There are fleeting moments in time that are gifts from the Universe.
Recently it was bundling up in the wee hours of the morning to watch the Geminids as they danced merrily across the winter sky….
Or to welcome in the New Year at the shoreline edge – and voila – the moon emerges from behind clouds – throwing a magical beam of hopeful light across the water; a pop of a champagne cork barely audible as the waves rhythmically crash on their voyage; then further down the shore – a fireworks array twinkling in the distance and delighted oohs, ahhs and laughter to remind us that we are not alone… a magical convergence of time & place locked into memory.
This brings to mind another occasion at water’s edge – a sudden hoard of hairless polar bears running into the water, shrieking and squealing as they plunge in to the icy water – then disappear as quickly as they had emerged. Perhaps the polar bears were just as surprised to see our curious encampment, which included Mongolian robes & hats (left over from a recent Genghis Khan film project) and a space ship floating above the campfire… well it was the Millennium after all! Y2K and the world coming to a standstill!
We all have snippets of stories that remain in our brain database triggered by the unexpected delight, and titillated by the senses.
In the garden these happen often – unexpected encounters and amazing lessons of survival and hope.
Once while pruning in the JCRA Mixed Border, the Border Babes were mesmerized as we watched as hundreds of tiny Praying Mantis emerged from their protective egg case. With silk-like threads they performed an aerial show… a miniature Cirque du Soleil in the garden and we had front row seats! I will always regret not having my camera for this show!

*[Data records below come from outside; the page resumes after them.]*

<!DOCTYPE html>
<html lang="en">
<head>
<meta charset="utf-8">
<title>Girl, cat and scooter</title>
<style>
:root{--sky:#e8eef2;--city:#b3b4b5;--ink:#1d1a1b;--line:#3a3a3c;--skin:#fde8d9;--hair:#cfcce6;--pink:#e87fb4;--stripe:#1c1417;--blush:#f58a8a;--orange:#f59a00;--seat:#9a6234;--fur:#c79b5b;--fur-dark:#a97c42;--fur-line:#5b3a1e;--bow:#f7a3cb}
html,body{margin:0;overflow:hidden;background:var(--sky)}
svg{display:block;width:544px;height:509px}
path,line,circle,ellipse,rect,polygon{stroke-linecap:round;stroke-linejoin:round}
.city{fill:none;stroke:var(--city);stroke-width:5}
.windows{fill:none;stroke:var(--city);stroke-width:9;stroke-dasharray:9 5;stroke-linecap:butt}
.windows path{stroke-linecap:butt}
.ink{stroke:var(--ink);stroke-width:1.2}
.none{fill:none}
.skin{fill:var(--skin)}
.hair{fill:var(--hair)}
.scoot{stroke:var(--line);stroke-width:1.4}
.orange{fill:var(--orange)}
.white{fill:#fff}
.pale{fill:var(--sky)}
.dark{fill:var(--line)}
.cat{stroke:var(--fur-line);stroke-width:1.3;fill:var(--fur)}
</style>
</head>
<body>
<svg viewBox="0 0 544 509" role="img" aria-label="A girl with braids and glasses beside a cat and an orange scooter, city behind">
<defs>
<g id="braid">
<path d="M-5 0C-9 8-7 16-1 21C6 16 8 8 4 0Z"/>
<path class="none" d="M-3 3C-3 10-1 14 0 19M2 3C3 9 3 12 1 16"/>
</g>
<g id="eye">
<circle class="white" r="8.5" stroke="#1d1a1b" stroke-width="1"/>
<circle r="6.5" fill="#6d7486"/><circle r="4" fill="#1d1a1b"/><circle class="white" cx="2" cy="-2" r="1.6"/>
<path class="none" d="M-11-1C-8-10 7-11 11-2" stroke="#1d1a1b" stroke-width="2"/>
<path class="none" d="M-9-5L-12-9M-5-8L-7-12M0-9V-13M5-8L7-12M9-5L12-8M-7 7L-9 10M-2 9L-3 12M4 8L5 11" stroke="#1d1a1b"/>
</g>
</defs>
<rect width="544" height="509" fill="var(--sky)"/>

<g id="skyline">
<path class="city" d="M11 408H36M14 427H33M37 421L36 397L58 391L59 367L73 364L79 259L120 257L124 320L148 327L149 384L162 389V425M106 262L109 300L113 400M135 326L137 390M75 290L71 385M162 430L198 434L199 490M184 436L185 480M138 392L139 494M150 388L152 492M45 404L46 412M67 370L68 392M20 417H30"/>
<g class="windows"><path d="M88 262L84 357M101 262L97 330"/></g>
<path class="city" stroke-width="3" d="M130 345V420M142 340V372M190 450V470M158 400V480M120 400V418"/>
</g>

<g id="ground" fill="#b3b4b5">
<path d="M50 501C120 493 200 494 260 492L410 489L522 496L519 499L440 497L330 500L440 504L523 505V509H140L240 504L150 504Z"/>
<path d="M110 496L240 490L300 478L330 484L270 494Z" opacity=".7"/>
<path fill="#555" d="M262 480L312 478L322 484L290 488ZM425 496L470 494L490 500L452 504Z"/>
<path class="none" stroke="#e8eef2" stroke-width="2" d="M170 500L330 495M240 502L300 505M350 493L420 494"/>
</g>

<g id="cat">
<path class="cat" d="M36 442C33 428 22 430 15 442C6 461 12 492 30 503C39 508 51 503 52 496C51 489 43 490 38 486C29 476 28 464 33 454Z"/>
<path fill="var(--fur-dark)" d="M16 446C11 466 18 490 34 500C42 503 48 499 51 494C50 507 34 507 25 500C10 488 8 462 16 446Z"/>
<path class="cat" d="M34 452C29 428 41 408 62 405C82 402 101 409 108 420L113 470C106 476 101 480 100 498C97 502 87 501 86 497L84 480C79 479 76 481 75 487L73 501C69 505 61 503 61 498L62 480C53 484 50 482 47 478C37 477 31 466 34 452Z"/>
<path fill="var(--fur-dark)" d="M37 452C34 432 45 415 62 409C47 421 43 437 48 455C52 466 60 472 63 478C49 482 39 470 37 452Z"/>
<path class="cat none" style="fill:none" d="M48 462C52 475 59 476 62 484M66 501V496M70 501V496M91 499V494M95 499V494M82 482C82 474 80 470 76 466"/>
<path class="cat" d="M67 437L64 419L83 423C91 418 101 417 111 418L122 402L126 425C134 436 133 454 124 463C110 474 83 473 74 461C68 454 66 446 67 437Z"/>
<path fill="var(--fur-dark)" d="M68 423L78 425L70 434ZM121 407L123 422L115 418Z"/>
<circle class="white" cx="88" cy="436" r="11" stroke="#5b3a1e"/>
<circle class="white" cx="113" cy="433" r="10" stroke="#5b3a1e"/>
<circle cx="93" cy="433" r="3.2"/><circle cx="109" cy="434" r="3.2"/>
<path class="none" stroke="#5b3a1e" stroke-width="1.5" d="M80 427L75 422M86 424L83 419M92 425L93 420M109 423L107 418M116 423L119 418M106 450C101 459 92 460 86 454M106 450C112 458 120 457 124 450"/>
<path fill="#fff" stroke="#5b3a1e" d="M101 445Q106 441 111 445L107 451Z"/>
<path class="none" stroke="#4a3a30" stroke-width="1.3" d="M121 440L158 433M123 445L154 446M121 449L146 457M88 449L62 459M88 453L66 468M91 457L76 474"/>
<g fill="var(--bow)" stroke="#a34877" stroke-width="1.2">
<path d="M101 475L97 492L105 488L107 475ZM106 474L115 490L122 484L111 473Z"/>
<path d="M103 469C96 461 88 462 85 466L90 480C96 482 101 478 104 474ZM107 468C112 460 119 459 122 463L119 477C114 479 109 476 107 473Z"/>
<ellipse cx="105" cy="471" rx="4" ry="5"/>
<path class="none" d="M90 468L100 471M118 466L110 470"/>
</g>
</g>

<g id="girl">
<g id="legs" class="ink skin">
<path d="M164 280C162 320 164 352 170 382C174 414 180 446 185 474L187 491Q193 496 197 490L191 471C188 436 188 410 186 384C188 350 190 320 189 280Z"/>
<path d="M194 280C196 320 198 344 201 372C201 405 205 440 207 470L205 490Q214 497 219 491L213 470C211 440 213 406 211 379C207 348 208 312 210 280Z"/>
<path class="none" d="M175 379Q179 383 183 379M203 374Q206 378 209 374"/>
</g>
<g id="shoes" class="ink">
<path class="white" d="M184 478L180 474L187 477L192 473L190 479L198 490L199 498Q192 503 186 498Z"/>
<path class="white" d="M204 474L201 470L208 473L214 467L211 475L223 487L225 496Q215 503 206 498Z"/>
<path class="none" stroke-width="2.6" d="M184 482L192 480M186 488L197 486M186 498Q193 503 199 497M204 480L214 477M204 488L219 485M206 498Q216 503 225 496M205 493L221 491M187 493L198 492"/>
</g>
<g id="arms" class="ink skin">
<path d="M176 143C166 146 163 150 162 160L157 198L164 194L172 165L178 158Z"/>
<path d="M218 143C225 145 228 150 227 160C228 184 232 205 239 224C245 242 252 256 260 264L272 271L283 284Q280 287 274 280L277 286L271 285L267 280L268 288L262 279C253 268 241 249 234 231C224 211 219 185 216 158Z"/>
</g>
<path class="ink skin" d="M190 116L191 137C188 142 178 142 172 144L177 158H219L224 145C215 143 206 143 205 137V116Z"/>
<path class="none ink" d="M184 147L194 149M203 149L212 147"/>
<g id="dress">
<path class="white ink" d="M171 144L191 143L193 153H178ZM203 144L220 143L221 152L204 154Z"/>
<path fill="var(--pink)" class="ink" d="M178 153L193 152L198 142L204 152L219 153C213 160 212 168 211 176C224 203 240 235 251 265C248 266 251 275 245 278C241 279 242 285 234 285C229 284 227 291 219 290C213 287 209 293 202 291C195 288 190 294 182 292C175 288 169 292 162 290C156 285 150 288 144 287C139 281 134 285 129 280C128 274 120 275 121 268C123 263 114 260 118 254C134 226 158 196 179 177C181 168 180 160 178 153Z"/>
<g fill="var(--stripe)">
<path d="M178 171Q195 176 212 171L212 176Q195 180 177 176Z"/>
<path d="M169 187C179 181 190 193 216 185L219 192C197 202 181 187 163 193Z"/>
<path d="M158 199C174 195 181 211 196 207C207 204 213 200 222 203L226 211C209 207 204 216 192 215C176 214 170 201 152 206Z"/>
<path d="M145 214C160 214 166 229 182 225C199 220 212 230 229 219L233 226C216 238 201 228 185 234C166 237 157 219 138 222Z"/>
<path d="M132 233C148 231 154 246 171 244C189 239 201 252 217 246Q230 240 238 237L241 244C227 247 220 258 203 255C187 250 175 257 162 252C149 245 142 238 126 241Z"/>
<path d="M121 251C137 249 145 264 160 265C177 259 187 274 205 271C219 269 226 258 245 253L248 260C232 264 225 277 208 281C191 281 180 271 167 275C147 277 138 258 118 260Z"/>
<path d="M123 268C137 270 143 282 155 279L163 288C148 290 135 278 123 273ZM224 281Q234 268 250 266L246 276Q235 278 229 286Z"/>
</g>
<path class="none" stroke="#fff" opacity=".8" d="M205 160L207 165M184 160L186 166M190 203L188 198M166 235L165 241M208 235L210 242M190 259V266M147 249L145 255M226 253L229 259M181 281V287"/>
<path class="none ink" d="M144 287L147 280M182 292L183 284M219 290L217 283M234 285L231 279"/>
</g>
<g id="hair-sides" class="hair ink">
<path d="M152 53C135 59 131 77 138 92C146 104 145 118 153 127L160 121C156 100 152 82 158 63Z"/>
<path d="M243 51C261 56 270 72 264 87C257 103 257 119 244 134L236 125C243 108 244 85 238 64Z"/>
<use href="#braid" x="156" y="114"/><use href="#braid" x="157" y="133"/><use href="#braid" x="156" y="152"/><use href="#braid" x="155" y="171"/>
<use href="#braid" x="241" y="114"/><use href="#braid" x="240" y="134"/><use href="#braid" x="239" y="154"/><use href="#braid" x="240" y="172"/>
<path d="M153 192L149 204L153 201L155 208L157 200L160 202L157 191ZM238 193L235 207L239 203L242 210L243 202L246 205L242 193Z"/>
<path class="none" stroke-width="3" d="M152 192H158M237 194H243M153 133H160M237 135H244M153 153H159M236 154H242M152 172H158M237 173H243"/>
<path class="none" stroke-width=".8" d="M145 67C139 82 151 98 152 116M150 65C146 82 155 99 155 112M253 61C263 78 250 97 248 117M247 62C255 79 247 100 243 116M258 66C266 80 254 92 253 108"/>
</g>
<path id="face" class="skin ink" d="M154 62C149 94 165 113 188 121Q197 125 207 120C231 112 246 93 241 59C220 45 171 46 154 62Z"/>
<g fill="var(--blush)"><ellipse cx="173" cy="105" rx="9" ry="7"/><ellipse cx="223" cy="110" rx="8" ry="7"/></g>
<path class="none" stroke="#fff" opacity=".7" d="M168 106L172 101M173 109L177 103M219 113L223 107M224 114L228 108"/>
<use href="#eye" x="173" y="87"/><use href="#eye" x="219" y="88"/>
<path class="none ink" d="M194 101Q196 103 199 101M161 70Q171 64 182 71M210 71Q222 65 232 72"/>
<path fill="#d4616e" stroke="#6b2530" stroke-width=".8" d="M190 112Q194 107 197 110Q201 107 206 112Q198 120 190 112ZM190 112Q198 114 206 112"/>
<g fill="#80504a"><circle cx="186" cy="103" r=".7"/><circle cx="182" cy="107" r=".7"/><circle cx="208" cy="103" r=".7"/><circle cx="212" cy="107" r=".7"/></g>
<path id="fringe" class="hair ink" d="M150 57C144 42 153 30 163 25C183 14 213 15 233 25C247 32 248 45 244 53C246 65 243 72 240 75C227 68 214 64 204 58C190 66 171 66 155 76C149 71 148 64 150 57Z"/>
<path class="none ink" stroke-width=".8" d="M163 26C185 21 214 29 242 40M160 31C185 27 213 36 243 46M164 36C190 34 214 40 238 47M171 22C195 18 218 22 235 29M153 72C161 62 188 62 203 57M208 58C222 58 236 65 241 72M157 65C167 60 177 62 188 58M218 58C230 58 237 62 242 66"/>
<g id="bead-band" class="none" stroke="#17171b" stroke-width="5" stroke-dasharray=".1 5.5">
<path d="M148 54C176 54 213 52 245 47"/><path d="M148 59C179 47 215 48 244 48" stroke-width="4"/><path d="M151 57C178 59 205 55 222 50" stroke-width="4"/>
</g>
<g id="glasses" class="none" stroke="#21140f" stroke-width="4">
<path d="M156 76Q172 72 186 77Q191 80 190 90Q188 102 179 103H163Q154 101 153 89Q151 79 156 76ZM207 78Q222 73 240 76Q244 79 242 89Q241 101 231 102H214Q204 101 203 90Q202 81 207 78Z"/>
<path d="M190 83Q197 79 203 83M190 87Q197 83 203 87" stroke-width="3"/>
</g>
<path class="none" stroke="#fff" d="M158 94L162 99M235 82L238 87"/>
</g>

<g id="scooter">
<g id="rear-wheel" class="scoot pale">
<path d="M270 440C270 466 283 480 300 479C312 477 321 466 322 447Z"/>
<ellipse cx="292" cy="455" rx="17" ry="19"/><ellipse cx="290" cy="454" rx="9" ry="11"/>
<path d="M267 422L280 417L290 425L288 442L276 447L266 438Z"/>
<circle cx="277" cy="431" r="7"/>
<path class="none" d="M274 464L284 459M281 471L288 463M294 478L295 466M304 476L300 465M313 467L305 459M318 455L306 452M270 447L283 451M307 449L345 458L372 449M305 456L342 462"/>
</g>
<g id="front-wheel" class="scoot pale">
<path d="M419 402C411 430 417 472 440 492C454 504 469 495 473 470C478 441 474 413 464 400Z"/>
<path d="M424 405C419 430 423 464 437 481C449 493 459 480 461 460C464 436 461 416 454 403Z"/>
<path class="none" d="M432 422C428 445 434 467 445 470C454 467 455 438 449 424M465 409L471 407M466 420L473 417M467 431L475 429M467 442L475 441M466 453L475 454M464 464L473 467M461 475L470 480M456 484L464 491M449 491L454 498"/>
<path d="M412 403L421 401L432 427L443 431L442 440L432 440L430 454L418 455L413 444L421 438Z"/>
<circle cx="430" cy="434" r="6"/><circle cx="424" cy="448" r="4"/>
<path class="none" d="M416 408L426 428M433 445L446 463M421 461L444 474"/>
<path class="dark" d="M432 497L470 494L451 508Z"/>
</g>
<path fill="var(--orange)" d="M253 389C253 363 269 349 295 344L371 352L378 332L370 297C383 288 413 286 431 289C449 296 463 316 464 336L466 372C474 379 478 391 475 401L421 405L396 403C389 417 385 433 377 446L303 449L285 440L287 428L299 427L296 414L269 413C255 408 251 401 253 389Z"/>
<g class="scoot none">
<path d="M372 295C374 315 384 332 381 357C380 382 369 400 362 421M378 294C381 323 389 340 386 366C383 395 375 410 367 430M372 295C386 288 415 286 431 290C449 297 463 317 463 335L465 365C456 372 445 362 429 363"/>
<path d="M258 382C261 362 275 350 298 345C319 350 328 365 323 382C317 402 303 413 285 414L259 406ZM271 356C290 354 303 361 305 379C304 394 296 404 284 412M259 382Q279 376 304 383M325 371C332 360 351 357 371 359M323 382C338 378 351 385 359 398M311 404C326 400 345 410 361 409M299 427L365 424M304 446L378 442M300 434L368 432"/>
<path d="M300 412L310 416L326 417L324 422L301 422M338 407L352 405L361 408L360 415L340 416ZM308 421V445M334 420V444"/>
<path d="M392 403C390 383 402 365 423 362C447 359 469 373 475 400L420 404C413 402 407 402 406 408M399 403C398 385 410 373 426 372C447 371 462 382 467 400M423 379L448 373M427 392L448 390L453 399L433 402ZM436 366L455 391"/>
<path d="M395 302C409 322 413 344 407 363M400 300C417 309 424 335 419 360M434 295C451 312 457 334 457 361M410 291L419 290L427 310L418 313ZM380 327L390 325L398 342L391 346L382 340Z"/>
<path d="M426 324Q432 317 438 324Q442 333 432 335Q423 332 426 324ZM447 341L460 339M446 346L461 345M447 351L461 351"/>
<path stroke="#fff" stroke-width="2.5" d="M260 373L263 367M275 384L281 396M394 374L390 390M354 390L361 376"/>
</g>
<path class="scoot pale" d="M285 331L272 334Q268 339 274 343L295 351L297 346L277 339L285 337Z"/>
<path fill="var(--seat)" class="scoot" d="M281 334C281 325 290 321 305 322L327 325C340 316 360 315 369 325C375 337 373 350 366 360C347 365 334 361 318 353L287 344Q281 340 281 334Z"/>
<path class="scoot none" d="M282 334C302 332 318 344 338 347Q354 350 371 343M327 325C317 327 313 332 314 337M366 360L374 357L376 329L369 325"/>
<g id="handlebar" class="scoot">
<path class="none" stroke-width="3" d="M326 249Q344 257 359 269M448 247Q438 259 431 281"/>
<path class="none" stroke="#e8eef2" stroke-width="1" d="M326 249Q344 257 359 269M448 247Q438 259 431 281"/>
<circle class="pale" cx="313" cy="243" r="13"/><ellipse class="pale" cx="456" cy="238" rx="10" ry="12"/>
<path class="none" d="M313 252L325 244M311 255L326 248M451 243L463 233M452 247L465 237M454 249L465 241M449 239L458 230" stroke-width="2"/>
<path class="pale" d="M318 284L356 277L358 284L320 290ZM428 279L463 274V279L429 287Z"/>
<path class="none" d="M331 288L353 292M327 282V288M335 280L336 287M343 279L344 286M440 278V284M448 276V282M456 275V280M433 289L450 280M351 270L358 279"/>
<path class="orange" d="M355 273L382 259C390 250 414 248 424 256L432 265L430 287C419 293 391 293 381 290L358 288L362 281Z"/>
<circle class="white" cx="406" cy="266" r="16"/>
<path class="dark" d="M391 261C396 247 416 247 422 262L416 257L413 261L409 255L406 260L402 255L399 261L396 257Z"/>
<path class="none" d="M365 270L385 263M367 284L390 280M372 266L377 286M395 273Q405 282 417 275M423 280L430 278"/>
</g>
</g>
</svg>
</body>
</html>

Just yesterday the Babes were enthralled as the earth started pushing up between flagstone in a path… a snout or a paw visible in the blink of an eye!
Returning home after the holiday interlude, it is always joyous see what surprises await in the garden.
As I opened the car door, a scent overpowered me. I knew immediately the Prunus mume had begun its show. The buds had held tight for weeks… and now the welcoming scent lured me down the garden path.
I grabbed the new 6’ long reach pruners my husband gave me for Christmas… all shiny & new and headed to basque in the heavenly scent.
Under lovely pink blossoms, I shivered with delight, engulfed in Prunus mume ‘Kobai’s’ sweet cinnamon scent.
Prunus mume or flowering Apricot or Plum – is a lovely tree, considered a small specimen tree topping out about 25’ tall. It brightens the winter landscape and available in shades of white to deep pink almost red blossoms. Planted in full sun or part shade it is a welcome site in the winter garden. ‘Kobai’ blooms from late December to March in our Entwined Garden.
Although first observed blooming in Japan, the flowering plum or apricot is native to China. In the 1930’s, China designated it the national flower with the 5 petals representing the 5 blessings – wealth, health, virtue, old age, and natural death. Even more reason to plant one!
There are over 300 named cultivars according to the Brooklyn Botanical Garden and a passion of the late Dr. J.C. Raulston.
The dark ruby red leaves of another Chinese native forms a horizontal hedge line under the Prunus mume. Several times a year it bursts forth with fireworks looking hot pink fringed blooms! Ooh la la!
This was a well researched variety – Loropetalum chinense var. rubrum ‘Ruby’ the promise to be a 5’ x 5’ hedge which I added to Entwined Garden in 2003. It is the perfect foil for a formal garden room and before the landscapes terraces to the pond. Perfect if plants could read their descriptions! Regularly this hedge can spring out of hand shooting up to 8 – 10 feet if not kept in check. Well it is a Loropetalum for goodness sake!
Trapped it it’s hypnotic spell, I clipped for three hours, pruning the Loropetalum hedge, shivering from the cold. I had neglected to throw on a warm vest or jacket & hat, but was so possessed I was unable to pull myself away. The new pruners were perfect. Easy to use – think of pruners on a stick with an easy to balance lightweight aluminum shaft and trigger grip for easy clipping – great to sight a lines. If only I had thought to conjure up Pearl Fryer and give the hedge an artistic flair… but who knows that might come – stay tuned!
As the light began to dim and Magic the dog – nudged me for dinner, I reluctantly stepped way from the hedge and snipped a few branches from ‘Kobai’ – knowing they would fill the house with the delicate scent of hope for what delights this New Year would bring!
Enjoy – living the EntwinedLife
NC Certified Environmental Educator
Garden Conservancy Regional Representative